**The task:** Count every line of the listing where the string "belly" occurs, and reply with the count alone.

**Data in this exercise:**
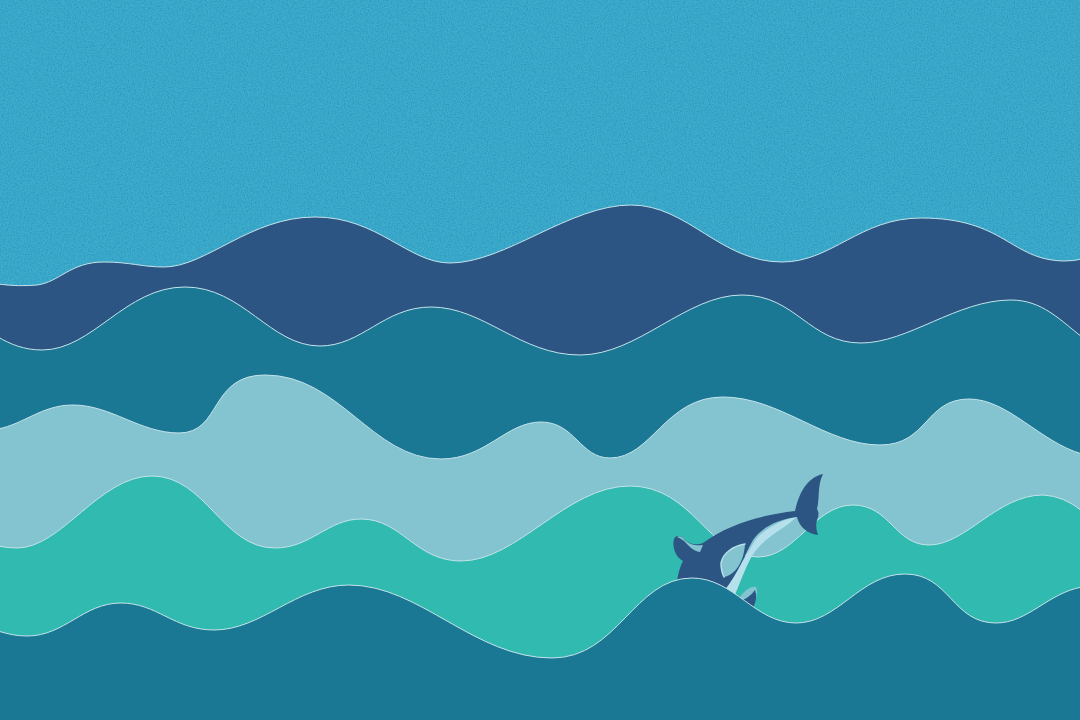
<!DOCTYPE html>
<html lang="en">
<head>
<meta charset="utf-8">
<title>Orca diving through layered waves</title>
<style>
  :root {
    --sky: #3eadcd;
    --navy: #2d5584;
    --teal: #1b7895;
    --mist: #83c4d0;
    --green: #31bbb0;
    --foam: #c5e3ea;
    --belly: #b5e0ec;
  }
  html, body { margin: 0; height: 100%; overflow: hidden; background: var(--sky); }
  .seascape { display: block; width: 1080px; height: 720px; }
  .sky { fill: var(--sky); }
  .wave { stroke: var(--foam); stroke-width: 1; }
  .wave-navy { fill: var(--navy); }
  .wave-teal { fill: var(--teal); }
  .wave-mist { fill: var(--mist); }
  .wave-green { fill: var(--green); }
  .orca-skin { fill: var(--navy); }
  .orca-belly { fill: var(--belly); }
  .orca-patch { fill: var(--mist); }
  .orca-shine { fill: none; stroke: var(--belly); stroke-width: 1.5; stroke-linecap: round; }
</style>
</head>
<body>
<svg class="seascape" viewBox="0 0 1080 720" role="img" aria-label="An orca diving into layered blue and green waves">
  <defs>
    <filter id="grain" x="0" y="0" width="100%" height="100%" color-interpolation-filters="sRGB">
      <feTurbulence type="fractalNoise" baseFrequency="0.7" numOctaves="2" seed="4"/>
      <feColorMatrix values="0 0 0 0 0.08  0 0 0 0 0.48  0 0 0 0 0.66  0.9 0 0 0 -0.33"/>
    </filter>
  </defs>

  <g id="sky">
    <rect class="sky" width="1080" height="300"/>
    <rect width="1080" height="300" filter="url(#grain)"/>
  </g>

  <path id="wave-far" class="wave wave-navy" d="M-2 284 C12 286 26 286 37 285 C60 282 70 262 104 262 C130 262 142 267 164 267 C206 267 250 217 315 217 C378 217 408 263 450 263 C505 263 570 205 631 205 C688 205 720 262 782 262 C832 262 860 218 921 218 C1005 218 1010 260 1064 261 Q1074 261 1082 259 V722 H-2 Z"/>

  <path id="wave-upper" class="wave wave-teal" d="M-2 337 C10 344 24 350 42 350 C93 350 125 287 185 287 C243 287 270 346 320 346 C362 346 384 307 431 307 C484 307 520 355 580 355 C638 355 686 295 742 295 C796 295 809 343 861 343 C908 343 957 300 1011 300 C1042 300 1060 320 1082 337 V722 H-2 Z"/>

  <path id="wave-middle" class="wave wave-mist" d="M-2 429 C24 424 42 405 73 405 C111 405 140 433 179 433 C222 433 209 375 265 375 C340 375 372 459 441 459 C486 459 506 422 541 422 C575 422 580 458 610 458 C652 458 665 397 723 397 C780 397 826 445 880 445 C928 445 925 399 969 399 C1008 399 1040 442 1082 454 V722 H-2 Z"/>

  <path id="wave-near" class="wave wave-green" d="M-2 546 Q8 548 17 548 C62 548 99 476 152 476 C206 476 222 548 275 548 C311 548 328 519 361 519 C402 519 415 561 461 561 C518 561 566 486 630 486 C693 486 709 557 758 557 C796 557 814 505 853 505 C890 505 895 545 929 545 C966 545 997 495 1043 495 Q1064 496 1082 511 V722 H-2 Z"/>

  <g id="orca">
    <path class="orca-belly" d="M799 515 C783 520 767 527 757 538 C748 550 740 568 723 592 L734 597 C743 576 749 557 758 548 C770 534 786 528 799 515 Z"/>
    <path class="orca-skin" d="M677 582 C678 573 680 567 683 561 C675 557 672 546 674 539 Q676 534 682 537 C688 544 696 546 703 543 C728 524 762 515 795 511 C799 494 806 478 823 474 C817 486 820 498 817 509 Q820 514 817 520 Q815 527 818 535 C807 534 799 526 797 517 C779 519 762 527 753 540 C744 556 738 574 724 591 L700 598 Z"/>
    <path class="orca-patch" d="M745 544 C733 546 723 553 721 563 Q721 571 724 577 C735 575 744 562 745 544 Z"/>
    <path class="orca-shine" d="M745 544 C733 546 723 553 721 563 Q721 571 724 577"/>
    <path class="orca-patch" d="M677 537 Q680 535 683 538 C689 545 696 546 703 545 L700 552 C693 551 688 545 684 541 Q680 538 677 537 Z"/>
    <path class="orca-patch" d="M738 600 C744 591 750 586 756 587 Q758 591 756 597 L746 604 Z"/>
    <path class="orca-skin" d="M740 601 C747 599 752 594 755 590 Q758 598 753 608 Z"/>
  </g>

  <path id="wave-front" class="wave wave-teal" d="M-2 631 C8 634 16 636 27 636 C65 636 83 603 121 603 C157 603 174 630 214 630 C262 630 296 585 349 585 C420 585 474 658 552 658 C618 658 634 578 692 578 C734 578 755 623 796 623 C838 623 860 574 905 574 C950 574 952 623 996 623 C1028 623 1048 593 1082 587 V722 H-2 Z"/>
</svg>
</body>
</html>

==

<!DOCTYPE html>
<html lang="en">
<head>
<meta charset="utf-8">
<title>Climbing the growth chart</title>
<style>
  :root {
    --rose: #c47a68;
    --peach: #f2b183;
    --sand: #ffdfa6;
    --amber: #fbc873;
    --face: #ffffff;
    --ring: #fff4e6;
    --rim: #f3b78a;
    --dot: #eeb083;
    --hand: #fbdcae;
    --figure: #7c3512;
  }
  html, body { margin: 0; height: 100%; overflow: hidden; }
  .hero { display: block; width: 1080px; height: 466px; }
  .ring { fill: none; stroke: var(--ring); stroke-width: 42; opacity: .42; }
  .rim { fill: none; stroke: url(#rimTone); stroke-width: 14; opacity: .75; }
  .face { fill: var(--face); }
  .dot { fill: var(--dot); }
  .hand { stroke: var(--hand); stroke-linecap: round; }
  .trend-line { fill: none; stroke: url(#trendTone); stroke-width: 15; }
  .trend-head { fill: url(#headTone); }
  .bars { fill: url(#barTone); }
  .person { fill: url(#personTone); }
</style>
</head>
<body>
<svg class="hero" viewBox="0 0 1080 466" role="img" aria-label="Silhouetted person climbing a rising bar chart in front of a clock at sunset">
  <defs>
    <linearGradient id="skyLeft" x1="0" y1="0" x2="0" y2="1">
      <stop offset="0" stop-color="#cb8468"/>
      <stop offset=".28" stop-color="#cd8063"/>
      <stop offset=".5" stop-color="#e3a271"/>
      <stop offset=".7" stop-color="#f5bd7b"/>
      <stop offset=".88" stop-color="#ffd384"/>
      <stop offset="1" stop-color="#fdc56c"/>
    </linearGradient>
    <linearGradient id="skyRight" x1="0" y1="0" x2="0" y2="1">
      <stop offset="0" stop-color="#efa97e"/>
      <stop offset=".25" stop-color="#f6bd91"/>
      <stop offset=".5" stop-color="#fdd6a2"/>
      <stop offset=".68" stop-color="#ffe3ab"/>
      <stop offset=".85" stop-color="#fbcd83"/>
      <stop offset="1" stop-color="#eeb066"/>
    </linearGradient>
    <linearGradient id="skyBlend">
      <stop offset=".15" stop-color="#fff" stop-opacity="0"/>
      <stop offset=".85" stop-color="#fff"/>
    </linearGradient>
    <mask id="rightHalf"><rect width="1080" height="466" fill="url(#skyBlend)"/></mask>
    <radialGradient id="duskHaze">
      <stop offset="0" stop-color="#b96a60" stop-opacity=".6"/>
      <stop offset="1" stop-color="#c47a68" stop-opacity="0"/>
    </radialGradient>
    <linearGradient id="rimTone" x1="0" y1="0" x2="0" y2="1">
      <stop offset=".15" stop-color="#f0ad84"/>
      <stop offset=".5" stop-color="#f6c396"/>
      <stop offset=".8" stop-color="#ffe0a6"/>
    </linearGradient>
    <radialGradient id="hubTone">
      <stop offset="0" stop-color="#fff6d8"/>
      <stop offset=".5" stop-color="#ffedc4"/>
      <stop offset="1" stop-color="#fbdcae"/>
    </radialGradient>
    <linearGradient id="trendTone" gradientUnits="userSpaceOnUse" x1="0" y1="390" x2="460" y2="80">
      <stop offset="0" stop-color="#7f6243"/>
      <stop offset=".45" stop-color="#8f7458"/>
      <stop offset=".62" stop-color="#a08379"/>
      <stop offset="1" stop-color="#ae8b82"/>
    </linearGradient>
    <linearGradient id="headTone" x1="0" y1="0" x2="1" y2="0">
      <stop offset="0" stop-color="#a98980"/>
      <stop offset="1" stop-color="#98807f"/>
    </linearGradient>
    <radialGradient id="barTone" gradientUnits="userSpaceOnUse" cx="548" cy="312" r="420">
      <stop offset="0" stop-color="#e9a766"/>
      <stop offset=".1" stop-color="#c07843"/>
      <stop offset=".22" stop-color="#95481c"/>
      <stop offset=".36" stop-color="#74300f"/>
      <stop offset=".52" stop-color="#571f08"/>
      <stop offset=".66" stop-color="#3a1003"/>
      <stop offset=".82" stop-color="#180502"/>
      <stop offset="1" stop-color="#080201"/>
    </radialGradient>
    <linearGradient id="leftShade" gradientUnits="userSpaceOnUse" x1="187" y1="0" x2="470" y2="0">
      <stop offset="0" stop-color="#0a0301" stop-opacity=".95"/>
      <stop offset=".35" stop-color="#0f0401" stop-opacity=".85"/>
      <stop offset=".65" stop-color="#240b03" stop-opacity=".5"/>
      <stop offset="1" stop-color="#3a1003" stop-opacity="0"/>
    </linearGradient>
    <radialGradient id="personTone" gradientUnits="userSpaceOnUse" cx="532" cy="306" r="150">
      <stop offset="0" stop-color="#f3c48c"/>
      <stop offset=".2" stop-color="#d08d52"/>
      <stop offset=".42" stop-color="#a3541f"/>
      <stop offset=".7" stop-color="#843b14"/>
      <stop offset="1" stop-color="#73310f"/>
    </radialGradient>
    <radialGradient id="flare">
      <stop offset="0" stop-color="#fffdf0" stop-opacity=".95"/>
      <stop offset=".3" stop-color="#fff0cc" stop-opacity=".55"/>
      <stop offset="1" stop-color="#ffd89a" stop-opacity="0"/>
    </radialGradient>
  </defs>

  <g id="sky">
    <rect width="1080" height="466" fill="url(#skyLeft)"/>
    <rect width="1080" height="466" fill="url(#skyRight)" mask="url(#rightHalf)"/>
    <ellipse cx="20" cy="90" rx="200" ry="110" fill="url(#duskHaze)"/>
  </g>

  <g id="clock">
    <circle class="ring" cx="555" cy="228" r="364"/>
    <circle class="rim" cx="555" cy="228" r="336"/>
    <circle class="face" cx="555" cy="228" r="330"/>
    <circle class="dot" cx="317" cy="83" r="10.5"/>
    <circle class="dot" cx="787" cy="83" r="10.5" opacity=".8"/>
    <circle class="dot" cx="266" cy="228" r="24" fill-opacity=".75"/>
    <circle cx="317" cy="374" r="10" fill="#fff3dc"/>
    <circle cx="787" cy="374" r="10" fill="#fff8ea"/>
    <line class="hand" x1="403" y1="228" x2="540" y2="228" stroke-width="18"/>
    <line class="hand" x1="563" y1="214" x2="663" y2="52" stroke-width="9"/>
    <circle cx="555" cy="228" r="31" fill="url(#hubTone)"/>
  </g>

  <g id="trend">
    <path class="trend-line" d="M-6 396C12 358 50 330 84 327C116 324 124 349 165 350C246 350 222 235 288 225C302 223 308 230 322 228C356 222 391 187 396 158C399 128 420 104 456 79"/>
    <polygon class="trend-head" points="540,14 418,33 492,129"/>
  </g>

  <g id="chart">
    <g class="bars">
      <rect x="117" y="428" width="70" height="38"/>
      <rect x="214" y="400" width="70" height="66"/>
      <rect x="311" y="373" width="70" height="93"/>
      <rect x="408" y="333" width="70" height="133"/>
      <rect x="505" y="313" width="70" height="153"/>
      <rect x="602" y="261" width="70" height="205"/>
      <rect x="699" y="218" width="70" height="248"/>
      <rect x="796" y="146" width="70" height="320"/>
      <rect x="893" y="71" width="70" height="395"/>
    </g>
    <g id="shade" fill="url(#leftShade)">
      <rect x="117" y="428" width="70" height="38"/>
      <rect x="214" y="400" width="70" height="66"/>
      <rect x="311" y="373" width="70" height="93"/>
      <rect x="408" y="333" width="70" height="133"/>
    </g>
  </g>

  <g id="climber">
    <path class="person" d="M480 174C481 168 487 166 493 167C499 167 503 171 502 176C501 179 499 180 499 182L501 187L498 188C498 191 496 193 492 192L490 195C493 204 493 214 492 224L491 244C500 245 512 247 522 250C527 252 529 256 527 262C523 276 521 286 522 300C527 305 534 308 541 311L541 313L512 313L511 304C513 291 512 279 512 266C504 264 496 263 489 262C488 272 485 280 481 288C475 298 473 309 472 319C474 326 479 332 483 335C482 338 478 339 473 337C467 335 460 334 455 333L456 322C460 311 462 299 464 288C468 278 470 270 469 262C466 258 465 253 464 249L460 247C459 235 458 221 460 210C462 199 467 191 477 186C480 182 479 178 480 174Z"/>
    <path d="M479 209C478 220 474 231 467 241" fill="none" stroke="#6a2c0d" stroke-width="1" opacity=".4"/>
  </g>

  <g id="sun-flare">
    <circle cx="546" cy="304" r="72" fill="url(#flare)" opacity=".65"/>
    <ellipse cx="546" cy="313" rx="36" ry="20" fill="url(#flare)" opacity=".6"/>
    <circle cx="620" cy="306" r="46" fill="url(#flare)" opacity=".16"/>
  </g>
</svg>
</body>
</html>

**Written answer:** 4